The next FBI director will lead an agency with a more complex and demanding mission than the agency Mueller took before the Sept. 11 attacks. Since then, he has led the bureau’s evolution from traditional crime fighting to a heavy focus on preventing terrorist attacks.
While Mueller has won bipartisan support through two administrations, the bureau has increased its surveillance operations in ways that critics say sometimes violate civil liberties.
Law enforcement experts said that the new director will need to be experienced in both law enforcement and management, given the vast expansion of the FBI’s operations over the past decade.
Monaco, 44, would be the first woman to lead the FBI. Before heading the National Security Division at Justice, she was a counsel to former attorney general Janet Reno, an assistant U.S. attorney for the District of Columbia and Mueller’s chief of staff at the FBI.
One concern about Monaco mentioned by department insiders is that she just became Obama’s chief counterterrorism adviser, replacing John Brennan when he became CIA director.
“The president is going to be personally relying on her to fulfill that role,” said one Justice official. “They might not be open to having a revolving door in that critical position at the White House.”
But another administration official said Monaco’s move to the White House might work in her favor because the president can closely observe her leadership skills.
Other contenders have pluses and minuses. Garland and Comey, both of whom were considered two years ago, are highly respected and experienced, but there are questions about whether either would want the job.

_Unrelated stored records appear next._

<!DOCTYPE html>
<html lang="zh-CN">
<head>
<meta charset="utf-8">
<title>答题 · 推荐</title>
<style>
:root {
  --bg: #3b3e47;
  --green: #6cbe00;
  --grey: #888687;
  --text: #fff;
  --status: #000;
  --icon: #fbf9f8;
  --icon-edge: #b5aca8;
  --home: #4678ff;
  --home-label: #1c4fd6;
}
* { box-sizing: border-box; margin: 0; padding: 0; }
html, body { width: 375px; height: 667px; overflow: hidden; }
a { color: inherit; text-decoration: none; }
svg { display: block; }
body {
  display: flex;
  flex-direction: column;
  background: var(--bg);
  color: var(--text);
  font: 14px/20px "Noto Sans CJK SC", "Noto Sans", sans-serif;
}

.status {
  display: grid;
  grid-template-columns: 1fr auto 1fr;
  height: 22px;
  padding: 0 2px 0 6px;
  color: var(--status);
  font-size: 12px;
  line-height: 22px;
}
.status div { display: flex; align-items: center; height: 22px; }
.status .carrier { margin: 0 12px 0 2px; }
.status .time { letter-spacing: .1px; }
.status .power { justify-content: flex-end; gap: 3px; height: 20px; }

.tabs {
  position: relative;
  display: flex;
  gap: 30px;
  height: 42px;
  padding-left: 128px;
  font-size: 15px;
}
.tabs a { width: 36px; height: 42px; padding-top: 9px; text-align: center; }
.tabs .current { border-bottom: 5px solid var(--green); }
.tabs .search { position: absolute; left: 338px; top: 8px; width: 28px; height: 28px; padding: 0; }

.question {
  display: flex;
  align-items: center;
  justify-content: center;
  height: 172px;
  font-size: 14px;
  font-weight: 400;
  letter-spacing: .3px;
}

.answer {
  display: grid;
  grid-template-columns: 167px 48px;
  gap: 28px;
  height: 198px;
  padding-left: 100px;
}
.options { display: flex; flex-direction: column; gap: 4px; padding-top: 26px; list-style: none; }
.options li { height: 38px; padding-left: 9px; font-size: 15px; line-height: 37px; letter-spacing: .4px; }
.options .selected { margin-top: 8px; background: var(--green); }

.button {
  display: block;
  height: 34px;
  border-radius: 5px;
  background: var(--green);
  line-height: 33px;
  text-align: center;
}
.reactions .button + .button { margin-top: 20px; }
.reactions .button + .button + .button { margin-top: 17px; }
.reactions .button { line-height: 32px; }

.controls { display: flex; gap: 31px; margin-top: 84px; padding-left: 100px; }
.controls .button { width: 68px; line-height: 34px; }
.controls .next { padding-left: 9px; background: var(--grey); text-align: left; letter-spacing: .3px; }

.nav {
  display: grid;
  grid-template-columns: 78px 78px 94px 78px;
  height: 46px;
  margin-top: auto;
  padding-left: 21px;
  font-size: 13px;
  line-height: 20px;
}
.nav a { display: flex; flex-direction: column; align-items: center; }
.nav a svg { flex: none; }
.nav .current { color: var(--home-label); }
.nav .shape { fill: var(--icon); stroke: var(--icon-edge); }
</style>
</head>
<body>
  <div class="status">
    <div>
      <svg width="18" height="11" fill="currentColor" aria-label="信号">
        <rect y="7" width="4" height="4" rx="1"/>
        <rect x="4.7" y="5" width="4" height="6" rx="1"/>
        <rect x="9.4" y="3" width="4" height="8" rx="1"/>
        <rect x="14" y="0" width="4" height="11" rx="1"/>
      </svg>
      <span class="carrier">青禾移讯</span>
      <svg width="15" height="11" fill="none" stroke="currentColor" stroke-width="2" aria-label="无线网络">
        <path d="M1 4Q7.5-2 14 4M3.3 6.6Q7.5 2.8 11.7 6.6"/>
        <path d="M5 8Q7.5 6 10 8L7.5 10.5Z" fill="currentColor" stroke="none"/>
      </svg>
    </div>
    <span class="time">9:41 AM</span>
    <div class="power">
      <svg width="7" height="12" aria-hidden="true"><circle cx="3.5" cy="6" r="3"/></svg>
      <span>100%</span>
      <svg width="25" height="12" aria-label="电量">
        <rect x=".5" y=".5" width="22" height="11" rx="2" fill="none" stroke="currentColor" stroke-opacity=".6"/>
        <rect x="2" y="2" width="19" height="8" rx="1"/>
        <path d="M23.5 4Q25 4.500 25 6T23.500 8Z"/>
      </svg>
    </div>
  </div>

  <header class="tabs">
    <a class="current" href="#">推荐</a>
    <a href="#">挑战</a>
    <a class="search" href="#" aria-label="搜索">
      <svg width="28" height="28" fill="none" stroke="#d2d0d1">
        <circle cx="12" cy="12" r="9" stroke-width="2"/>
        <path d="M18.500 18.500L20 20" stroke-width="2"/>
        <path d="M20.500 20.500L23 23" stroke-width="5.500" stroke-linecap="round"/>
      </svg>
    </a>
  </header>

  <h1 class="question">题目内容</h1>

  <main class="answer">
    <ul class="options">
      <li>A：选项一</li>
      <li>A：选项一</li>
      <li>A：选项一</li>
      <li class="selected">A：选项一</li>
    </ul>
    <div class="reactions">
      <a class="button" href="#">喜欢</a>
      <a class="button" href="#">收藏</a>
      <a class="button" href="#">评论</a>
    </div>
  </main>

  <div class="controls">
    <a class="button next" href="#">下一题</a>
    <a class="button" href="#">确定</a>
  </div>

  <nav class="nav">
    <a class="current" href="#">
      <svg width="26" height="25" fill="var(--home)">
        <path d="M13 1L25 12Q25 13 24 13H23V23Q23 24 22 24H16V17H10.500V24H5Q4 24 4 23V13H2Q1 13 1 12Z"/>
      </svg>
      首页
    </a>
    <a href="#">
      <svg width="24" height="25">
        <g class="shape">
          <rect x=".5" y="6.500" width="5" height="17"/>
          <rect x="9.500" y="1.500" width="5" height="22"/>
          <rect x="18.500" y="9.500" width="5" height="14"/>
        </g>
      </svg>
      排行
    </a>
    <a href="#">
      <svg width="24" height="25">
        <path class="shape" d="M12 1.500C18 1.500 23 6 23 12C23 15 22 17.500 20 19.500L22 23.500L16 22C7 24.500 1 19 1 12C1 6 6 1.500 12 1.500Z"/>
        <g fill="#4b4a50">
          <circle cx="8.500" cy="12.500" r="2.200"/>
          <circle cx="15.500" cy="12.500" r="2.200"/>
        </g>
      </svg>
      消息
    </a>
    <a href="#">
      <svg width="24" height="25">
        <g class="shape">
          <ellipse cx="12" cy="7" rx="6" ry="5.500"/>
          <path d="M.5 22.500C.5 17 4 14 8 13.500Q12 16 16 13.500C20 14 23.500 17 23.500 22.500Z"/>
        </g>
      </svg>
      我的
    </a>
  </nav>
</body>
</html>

Fitzgerald, regarded as an independent-minded prosecutor, might face a tough confirmation because he prosecuted and convicted I. Lewis “Scooter” Libby, former vice president Dick Cheney’s top aide, in the Valerie Plame leak case. MacBride has established a strong track record for prosecuting national security cases, a mainstay of the bureau’s operations.
Konrad Motyka, president of the FBI Agents Association, which represents more than 12,000 active and retired agents, said several possible candidates have contacted him for advice and support. Motyka declined to name anyone, but he said he will be discussing them with members of Congress and administration officials in the coming weeks.
Jim Pasco, national executive director of the Fraternal Order of Police, which represents more than 325,000 officers, said that the next FBI director needs to possess a deep understanding of law enforcement. Pasco suggested that the White House consider a veteran police official, such as Philadelphia Police Commissioner Charles H. Ramsey or New York City Police Commissioner Raymond W. Kelly.
“The FBI is a huge bureaucracy, so the director has to be someone who can manage, first and foremost,” Pasco said. “To his credit, Bob Mueller has done a yeoman’s job in trying very hard to reach out and work with other agencies. But there is a continuing gap in the relationship the FBI has with state and local law enforcement and other federal agencies.”